Records provided -
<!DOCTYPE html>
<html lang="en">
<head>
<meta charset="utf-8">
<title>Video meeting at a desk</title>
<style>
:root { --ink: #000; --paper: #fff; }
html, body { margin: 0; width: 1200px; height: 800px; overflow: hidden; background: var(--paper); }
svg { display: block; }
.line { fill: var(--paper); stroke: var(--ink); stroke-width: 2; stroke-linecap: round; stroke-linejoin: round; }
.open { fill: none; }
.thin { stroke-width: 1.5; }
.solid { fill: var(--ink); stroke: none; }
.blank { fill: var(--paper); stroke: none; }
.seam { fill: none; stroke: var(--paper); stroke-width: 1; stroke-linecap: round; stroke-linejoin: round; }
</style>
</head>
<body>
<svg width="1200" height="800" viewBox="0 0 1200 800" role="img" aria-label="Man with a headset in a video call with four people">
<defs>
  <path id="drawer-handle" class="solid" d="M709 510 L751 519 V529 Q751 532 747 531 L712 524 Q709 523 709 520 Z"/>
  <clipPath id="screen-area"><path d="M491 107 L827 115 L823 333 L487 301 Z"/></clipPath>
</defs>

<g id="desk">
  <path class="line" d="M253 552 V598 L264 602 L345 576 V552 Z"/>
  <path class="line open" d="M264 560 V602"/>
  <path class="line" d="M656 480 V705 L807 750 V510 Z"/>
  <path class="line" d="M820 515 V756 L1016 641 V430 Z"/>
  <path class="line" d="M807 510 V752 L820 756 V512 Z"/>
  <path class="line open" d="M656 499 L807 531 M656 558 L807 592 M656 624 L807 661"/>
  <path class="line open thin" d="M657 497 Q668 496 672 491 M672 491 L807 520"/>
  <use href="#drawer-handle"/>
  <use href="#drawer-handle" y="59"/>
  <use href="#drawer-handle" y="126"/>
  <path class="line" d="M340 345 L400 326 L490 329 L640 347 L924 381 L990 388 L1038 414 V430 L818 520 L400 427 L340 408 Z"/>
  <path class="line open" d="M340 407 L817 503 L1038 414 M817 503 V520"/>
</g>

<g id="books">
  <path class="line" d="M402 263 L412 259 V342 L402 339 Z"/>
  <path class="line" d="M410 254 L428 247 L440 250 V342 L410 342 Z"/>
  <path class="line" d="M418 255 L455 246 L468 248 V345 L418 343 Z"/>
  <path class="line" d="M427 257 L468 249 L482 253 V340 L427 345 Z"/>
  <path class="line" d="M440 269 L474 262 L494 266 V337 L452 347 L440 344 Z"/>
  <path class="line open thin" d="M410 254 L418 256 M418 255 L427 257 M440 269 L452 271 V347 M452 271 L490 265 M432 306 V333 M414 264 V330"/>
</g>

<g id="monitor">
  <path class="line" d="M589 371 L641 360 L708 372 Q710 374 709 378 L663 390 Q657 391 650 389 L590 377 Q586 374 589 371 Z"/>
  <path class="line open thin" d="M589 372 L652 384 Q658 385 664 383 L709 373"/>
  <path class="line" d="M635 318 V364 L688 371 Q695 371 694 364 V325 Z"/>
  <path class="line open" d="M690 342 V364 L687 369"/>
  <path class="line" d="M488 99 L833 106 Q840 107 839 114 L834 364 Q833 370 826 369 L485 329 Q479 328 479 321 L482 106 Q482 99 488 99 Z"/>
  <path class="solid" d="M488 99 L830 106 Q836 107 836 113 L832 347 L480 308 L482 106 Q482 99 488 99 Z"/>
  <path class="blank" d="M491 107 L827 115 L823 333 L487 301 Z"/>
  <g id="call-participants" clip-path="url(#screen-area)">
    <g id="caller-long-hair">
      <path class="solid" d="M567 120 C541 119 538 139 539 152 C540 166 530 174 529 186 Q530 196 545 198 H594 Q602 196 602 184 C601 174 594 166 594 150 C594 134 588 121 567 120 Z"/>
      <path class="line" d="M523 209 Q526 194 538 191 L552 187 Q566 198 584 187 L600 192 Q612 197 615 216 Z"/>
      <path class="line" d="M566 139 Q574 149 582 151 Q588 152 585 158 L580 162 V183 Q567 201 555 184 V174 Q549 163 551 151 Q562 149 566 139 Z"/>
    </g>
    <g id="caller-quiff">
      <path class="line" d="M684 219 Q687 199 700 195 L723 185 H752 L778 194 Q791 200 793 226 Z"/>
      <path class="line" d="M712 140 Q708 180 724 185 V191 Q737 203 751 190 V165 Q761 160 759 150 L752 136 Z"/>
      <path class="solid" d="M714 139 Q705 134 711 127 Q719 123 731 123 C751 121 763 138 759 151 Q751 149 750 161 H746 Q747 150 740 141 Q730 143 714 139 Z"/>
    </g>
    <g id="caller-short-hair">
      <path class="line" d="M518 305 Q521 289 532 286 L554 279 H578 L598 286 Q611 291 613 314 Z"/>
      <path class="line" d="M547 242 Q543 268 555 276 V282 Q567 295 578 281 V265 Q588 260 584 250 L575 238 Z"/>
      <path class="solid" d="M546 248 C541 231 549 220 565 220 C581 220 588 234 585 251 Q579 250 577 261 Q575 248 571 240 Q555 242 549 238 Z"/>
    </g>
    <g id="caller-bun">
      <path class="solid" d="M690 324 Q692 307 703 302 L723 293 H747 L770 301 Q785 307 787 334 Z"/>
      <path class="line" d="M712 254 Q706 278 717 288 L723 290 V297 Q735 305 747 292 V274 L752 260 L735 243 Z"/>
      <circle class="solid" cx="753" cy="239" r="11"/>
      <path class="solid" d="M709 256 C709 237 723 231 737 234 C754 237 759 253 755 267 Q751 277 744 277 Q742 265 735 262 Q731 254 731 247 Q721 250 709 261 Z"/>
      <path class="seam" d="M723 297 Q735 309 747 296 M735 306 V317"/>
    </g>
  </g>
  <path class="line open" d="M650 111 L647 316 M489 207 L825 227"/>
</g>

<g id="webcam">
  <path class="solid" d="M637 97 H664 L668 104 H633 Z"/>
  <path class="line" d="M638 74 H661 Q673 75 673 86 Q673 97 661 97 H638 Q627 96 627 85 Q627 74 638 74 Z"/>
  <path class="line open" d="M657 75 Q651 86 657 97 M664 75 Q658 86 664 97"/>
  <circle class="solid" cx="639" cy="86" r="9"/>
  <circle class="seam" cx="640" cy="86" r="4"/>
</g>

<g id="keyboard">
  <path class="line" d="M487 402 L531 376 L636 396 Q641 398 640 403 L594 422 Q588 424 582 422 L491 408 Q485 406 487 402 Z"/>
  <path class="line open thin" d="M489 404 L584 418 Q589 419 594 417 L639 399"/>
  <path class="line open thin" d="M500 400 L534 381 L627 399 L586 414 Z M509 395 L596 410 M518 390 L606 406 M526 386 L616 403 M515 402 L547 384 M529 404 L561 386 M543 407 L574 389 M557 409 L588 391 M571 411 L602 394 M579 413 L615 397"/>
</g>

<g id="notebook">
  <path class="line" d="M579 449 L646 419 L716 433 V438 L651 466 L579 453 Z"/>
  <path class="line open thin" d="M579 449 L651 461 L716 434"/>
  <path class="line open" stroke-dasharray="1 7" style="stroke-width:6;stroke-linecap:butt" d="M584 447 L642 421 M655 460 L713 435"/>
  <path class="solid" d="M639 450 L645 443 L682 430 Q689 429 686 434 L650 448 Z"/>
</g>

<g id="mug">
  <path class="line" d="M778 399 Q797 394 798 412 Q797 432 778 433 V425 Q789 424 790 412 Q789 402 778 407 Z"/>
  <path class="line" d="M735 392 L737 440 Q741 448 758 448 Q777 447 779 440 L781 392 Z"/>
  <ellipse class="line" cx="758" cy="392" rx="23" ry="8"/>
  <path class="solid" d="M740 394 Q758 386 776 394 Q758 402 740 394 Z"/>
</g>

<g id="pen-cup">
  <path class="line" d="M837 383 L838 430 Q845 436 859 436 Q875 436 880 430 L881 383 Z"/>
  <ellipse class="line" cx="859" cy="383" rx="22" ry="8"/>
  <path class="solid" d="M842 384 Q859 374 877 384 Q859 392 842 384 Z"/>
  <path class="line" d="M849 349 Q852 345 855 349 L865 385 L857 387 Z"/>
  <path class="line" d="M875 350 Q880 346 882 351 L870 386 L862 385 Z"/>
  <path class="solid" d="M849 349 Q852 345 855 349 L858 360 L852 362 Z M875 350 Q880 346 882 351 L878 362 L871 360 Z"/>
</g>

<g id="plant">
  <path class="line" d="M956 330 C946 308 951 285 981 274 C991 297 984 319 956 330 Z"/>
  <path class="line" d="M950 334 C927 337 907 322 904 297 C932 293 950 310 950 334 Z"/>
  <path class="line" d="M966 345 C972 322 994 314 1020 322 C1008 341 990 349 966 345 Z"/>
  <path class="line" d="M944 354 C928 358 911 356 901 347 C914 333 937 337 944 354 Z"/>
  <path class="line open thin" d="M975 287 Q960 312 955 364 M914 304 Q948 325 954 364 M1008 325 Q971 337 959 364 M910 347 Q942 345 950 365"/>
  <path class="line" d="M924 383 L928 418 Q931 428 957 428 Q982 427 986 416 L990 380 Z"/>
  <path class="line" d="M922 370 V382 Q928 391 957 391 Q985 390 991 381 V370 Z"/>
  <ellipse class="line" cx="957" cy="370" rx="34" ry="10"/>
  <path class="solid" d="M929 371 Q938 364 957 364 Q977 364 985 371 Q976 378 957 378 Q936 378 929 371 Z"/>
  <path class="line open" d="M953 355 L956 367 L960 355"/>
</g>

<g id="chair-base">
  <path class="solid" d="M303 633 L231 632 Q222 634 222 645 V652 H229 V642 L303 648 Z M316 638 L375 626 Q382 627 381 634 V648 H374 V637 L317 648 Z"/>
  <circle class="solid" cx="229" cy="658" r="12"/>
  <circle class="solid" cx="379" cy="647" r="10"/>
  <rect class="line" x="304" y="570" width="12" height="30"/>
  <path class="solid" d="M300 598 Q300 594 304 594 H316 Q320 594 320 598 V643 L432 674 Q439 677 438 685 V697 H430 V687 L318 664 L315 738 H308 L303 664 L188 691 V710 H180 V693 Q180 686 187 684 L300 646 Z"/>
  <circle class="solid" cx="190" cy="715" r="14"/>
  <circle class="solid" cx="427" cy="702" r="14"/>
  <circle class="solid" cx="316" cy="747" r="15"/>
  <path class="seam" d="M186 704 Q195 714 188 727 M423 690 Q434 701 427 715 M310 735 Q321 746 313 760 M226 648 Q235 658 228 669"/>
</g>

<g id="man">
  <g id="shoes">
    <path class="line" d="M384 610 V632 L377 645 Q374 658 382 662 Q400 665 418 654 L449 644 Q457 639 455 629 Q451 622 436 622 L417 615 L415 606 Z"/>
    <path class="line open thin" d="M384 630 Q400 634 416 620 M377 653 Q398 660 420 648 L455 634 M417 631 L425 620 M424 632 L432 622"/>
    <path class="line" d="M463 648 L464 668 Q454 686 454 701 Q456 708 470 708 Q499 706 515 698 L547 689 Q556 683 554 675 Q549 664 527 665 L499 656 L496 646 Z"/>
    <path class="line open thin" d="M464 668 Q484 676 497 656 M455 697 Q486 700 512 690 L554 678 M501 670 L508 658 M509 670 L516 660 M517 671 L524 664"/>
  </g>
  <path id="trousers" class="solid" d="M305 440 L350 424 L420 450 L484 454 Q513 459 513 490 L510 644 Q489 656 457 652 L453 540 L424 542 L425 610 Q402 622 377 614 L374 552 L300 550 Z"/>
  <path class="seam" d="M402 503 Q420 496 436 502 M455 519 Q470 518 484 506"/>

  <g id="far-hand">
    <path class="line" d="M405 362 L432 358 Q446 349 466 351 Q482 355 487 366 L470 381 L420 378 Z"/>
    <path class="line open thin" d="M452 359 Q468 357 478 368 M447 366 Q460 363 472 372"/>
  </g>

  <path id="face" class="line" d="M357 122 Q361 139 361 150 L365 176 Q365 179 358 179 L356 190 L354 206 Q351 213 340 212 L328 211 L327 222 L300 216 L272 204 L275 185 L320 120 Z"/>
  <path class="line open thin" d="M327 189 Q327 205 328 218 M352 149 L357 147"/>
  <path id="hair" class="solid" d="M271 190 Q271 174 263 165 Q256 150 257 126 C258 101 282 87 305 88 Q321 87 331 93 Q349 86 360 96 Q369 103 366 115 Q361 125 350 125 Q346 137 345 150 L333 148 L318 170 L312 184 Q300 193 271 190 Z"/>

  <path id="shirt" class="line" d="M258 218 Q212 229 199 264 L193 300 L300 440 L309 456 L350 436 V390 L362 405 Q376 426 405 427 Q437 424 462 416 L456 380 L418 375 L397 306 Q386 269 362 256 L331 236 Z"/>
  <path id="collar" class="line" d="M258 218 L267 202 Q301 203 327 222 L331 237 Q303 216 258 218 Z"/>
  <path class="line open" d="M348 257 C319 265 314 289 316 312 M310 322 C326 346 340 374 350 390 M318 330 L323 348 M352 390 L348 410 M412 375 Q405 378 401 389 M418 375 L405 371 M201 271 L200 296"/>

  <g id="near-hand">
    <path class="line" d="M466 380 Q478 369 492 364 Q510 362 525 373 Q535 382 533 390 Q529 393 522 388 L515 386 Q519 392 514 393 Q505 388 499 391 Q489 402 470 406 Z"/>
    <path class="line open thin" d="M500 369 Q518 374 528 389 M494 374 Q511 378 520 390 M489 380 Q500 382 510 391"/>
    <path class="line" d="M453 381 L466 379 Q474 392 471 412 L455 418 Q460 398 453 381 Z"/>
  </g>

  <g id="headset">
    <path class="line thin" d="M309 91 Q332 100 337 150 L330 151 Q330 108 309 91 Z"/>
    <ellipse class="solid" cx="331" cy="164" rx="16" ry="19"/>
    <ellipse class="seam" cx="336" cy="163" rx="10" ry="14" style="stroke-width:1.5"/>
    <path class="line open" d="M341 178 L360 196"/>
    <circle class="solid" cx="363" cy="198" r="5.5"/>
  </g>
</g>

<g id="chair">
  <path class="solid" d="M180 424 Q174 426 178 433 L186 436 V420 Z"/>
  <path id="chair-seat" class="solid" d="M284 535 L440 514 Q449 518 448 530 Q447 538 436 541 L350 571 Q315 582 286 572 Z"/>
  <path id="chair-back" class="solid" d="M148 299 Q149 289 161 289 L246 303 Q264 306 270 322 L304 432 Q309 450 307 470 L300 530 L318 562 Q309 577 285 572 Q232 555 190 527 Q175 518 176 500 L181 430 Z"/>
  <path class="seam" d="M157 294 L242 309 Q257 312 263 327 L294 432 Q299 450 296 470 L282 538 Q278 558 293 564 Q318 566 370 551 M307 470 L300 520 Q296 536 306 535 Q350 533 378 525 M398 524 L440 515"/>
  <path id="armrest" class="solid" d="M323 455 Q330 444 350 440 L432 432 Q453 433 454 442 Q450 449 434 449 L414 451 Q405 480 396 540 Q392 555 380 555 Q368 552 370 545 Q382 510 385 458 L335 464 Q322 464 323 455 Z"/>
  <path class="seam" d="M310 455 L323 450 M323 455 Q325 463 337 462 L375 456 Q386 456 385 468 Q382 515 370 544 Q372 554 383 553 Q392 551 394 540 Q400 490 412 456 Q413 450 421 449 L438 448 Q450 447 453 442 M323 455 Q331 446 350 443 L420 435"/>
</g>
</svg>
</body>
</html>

Activity -
Return a copy of every line in the records that includes the string "stroke".

Your response -
.line { fill: var(--paper); stroke: var(--ink); stroke-width: 2; stroke-linecap: round; stroke-linejoin: round; }
.thin { stroke-width: 1.5; }
.solid { fill: var(--ink); stroke: none; }
.blank { fill: var(--paper); stroke: none; }
.seam { fill: none; stroke: var(--paper); stroke-width: 1; stroke-linecap: round; stroke-linejoin: round; }
  <path class="line open" stroke-dasharray="1 7" style="stroke-width:6;stroke-linecap:butt" d="M584 447 L642 421 M655 460 L713 435"/>
    <ellipse class="seam" cx="336" cy="163" rx="10" ry="14" style="stroke-width:1.5"/>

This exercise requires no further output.